Your assignment
Find all the lines in the material below with the word "sand", and copy them.

═════ Data records ═════

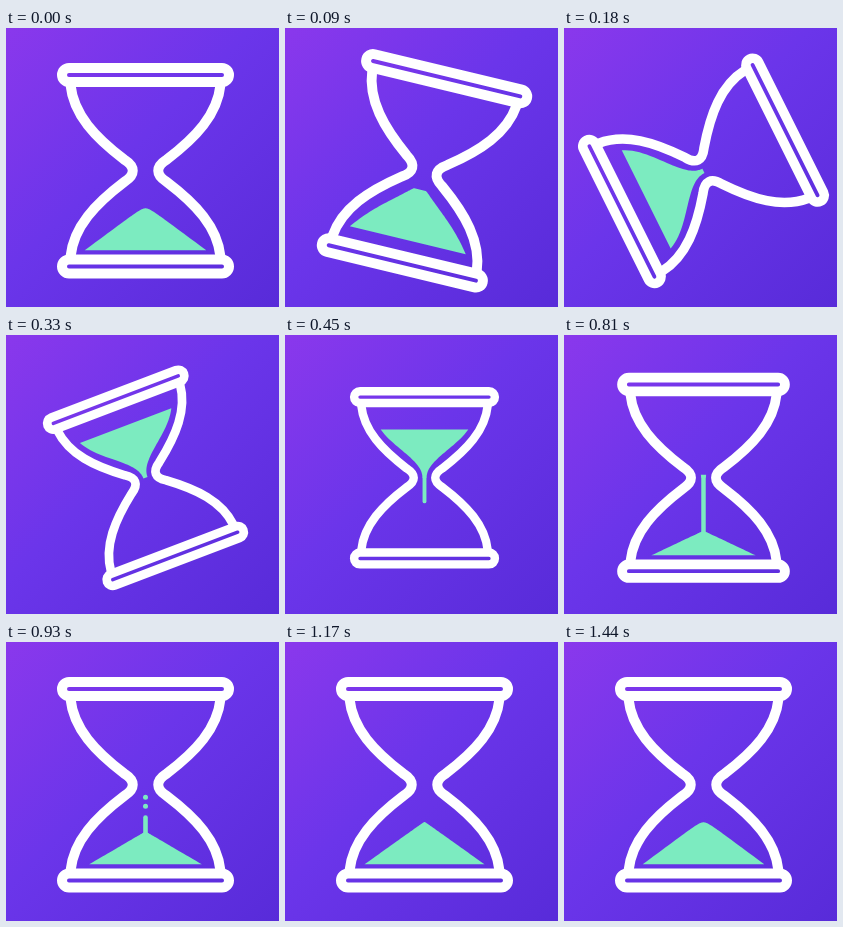
These frames come from a looping animation (273 px wide and 279 px high, 1.47 s). An HTML page:

```html
<!DOCTYPE html>
<html lang="en">
<head>
<meta charset="utf-8">
<title>Hourglass</title>
<style>
  html, body { margin: 0; width: 100%; height: 100%; overflow: hidden; }
  body { background: linear-gradient(135deg, #8a38ec, #6b35ea 45%, #582bd9); }
  svg { display: block; width: 100%; height: 100%; }
  .glass { fill: none; stroke: #fff; stroke-width: 10; }
  .sand { fill: #7cebc0; }
  #stream { stroke: #7cebc0; stroke-width: 4.6; stroke-linecap: round; }
</style>
</head>
<body>
<svg viewBox="0 0 273 279">
  <defs>
    <path id="side" d="M-75-86C-72-56-50-33-21-11C-10-4-10 4-21 11C-50 33-72 56-75 86"/>
    <rect id="bar" x="-83.5" y="-102.7" width="167" height="14" rx="7"/>
  </defs>
  <g id="timer">
    <path id="upper" class="sand"/>
    <path id="pile" class="sand"/>
    <line id="stream" x1="0" x2="0"/>
    <circle class="sand dot" r="2.5"/>
    <circle class="sand dot" r="2.5"/>
    <g class="glass">
      <use href="#side"/>
      <use href="#side" transform="scale(-1 1)"/>
      <use href="#bar"/>
      <use href="#bar" transform="scale(1 -1)"/>
    </g>
  </g>
</svg>
<script>
const LOOP = 1470, STEP = 30;
const HEIGHT = 45.5, BASE = 79.5, ROUND = 3.5;
const $ = id => document.getElementById(id);
const dots = document.querySelectorAll('.dot');

const part = (t, a, b) => Math.min(1, Math.max(0, (t - a) / (b - a)));
const ease = (t, a, b) => { const u = part(t, a, b); return u * u * (3 - 2 * u); };
const mix = (a, b, u) => a + (b - a) * u;
const show = (el, on) => el.setAttribute('visibility', on ? 'visible' : 'hidden');

// Half width of the sand room at distance y from the neck
const room = y => 2.5 + 61 * (1 - Math.exp(-Math.pow(Math.max(0, y) / 45, 2.1)));

// Half width of a heap with its tip at a, rounded by r
function heap(y, a, r, base, half) {
  const d = y - a;
  return half * Math.sqrt(Math.max(0, d * d - r * r)) / (base - a);
}

// Symmetric outline between two heights
function outline(from, to, width, sign) {
  const left = [], right = [], n = 40;
  for (let i = 0; i <= n; i++) {
    const u = i / n, y = mix(from, to, u * u), w = width(y);
    left.push(`${(-w).toFixed(2)} ${(sign * y).toFixed(2)}`);
    right.unshift(`${w.toFixed(2)} ${(sign * y).toFixed(2)}`);
  }
  return 'M' + left.concat(right).join('L') + 'Z';
}

function drawUpper(t) {
  const level = t < 330
    ? 64 + 15.5 * (1 - t / 330) ** 2
    : 64 - 38.5 * ((t - 330) / 360) ** 1.6;
  show($('upper'), level > 0);
  if (level <= 0) return;
  const m = ease(t, 0, 185);
  const tip = (BASE - HEIGHT) * (1 - m), r = ROUND * (1 - m);
  const width = y => mix(heap(y, tip, r, level, 61), room(y), m);
  $('upper').setAttribute('d', outline(tip + r, level, width, -1));
}

function drawPile(t) {
  const h = HEIGHT * (1 - (1 - part(t, 525, 1380)) ** 2);
  const tip = BASE - h;
  show($('pile'), h > 0);
  if (h > 0) {
    const half = (61 - 11 * (HEIGHT - h) / 29.5) * part(t, 515, 590);
    const r = Math.min(h / 2, ROUND * ease(t, 1080, 1440));
    $('pile').setAttribute('d', outline(tip + r, BASE, y => heap(y, tip, r, BASE, half), 1));
  }
  return tip;
}

function drawStream(t, tip) {
  const end = Math.min(28 * (Math.max(0, t - 330) / 120) ** 2.1, tip + 3);
  const fall = wait => 32.8 * (Math.max(0, t - 825 - wait) / 105) ** 2;
  const top = fall(0);
  show($('stream'), t >= 330 && top < end);
  $('stream').setAttribute('y1', top);
  $('stream').setAttribute('y2', end);
  dots.forEach((dot, i) => {
    const y = fall(20 * (i + 1));
    show(dot, y > 0 && y < tip);
    dot.setAttribute('cy', y);
  });
}

function draw(t) {
  const turn = 180 * ease(t, 25, 412) - 180;
  const size = 1 - 0.157 * (ease(t, 25, 450) - ease(t, 450, 930));
  $('timer').setAttribute('transform', `translate(139.5 142.8) rotate(${turn}) scale(${size})`);
  drawUpper(t);
  drawStream(t, drawPile(t));
}

const start = performance.now();
function tick() {
  const t = (performance.now() - start) % LOOP;
  draw(Math.floor(t / STEP) * STEP);
  requestAnimationFrame(tick);
}
tick();
</script>
</body>
</html>
```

═════

The completed task
  .sand { fill: #7cebc0; }
    <path id="upper" class="sand"/>
    <path id="pile" class="sand"/>
    <circle class="sand dot" r="2.5"/>
    <circle class="sand dot" r="2.5"/>
// Half width of the sand room at distance y from the neck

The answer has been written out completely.